Achren tread a path that runs from the Wyrd-tales of Sabbat and faux-Satanism of Venom through the black nights of the Scandinavian hordes to the Varangian heroes, but also, most importantly, succeed in ploughing their own dark furrow. Yes, there’s still work to be done – the production is a bit muddy in places, especially on the bass parts – but this is a debut of tremendous power and promise and speaks volume for the strength of the British and (we’ve said it before) Celtic metal scenes.

(This review originally appeared on

Achren - The Forgotten King - 75%

padshiyangel01, November 8th, 2011
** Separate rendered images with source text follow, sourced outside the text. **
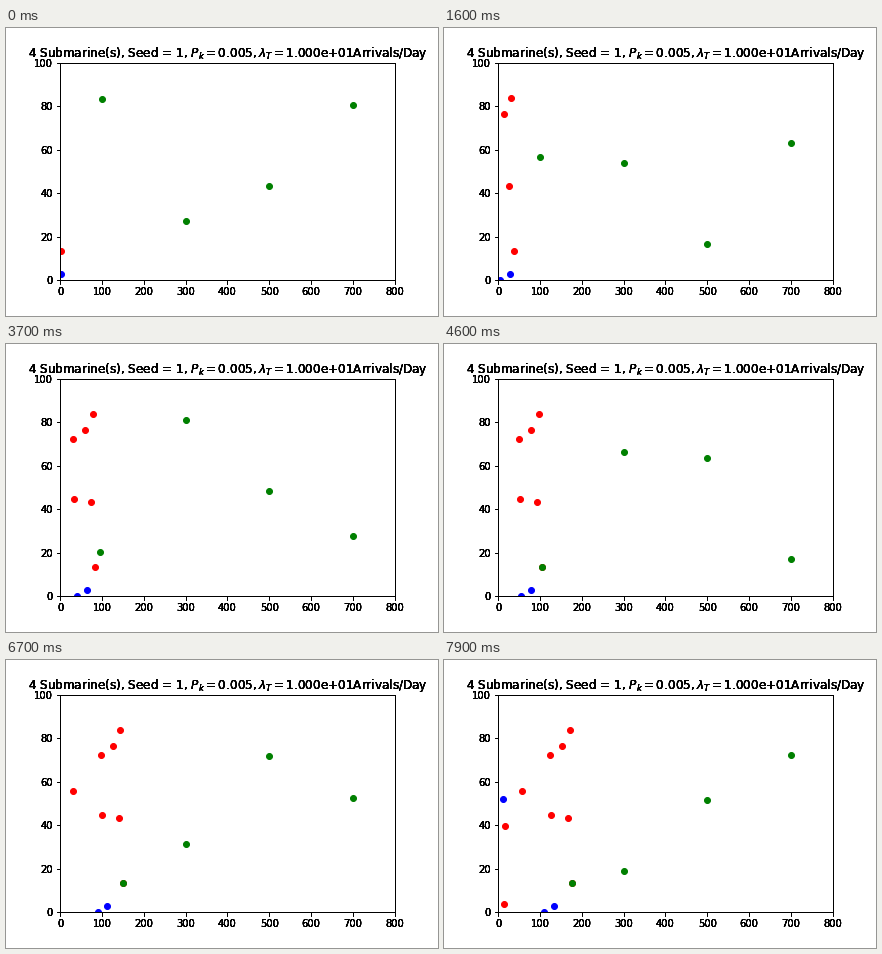
A matplotlib script that plays this animation: 432 px wide and 288 px high, repeating every 8 s.

```python
import numpy as np
import matplotlib.pyplot as plt
from matplotlib.animation import FuncAnimation

FRAMES, INTERVAL = 80, 100
V_RED, V_BLUE, V_SUB, V_CHASE = 20 / 9, 15 / 9, 15 / 9, 5.0
LOW, HIGH = 15, 85
LAYERS = 6  # stacked axes thicken the antialiased text

# (frame just before the first step, height)
REDS = [(-1, 13.44), (2, 83.58), (4, 43.28), (10, 76.23), (22, 44.54),
        (23, 72.15), (53, 55.65), (71, 39.4), (72.5, 3.9)]
BLUES = [(-1, 2.83), (13, 0.21), (72, 51.9)]
# (x, start height, direction)
SUBS = [(100, 84.74, -1), (300, 25.51, 1), (500, 44.95, -1), (700, 78.87, 1)]
CHASE_FROM = 37  # frame in which the first submarine leaves its patrol

TITLE = (r"4 Submarine(s), Seed = 1, $P_k = 0.005, \lambda_T = $"
         "1.000e+01Arrivals/Day")

plt.rcParams.update({"font.family": "DejaVu Sans", "font.size": 10})
fig = plt.figure(figsize=(6, 4), dpi=72, facecolor="white")


def make_axes(layer):
    ax = fig.add_axes([0.125, 0.125, 0.775, 0.755], label=str(layer))
    ax.patch.set_visible(False)
    ax.set(xlim=(0, 800), ylim=(0, 100))
    ax.set_title(TITLE, fontsize=12)
    return ax


axes = [make_axes(i) for i in range(LAYERS)]
red, blue, green = (axes[0].plot([], [], c + "o")[0] for c in "rbg")


def ships(fleet, speed, n):
    return [(speed * (n - t), y) for t, y in fleet if n > t]


def patrol(y, direction, n):
    """Bounce between LOW and HIGH."""
    span = HIGH - LOW
    d = (y + direction * V_SUB * (n + 1) - LOW) % (2 * span)
    return LOW + min(d, 2 * span - d)


def hunter(n):
    """Patrol, then run down the first red ship and stay on it."""
    x, y, direction = SUBS[0]
    pos = np.array([x, patrol(y, direction, min(n, CHASE_FROM - 1))])
    for k in range(CHASE_FROM, n + 1):
        gap = np.array(ships(REDS[:1], V_RED, k)[0]) - pos
        dist = np.hypot(*gap)
        pos = pos + gap * min(1, V_CHASE / max(dist, 1e-9))
    return tuple(pos)


def update(n):
    subs = [hunter(n)] + [(x, patrol(y, d, n)) for x, y, d in SUBS[1:]]
    groups = ships(REDS, V_RED, n), ships(BLUES, V_BLUE, n), subs
    for dots, points in zip((red, blue, green), groups):
        dots.set_data(*zip(*points))
    return red, blue, green


anim = FuncAnimation(fig, update, frames=FRAMES, interval=INTERVAL,
                     repeat=True, repeat_delay=0, blit=False)
plt.show()
```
After 8 years of promoting their own brand of “blood metal”, and prominent appearances at Wacken and Bloodstock, Glaswegian blackened thrash quartet Achren have set loose their début album The Forgotten King. A rip-roaring half-hour of intense drums and riffs, technical solos and harsh vocals rather unlike the fictional villainess with whom they share a name, Achren have instead forged their own style guaranteed to get a few necks twisted.

Oldschool fans will see some familiar titles; most of the songs have been taken from previous material, but given a new lease of life with improved production. The opening track “Impaled” is a strong introduction to the band, a mixture of older Sodom with a touch of death metal and Anderson's range of Angelripper-worthy mid-range snarls and low brutish grunts. Paterson's bass is a strong rhythm section, with its own moment to shine on “Darkest Day”. Kiwi drummer Johnston is a crazed blaze, kicking off many of the songs and mixing up various styles to keep things interesting. And finally, Kirk provides some scorching solos to top off each song, and both he and Anderson provide a variety of black riffs and thrash riffs to please both sides.

The band certainly knows how to have fun, as titles “Bastards On The Gallows Or Bastards On The Rack” or “Fuck It Hard” should indicate, but their music is a no-nonsense form of metal. The solos in particular are impressive, such as in new track “Manuel's Mile”, which also sports a great melodic riff and a strong rhythm section. “Pestilence”, the other new track, is the blackest they get, almost bordering on Darkthrone territory, marking a memorable closer.

That said, there are some weak points on the album. The title track in particular leaves a bad taste, with the spoken word and laughter seeming quite forced, even if the musical build-up is impressive. There are also some rawer vocals on “Bastards...” which sound a bit subpar, but overall don't detract that much from the listening experience.

For newcomers to Achren, The Forgotten King is a fresh-sounding release from a band who have struck a well-balanced mixture of black and thrash that pleases these ears. There are headbanging moments aplenty, and here's to hoping for an even stronger sophomore from the Scots.

Originally posted at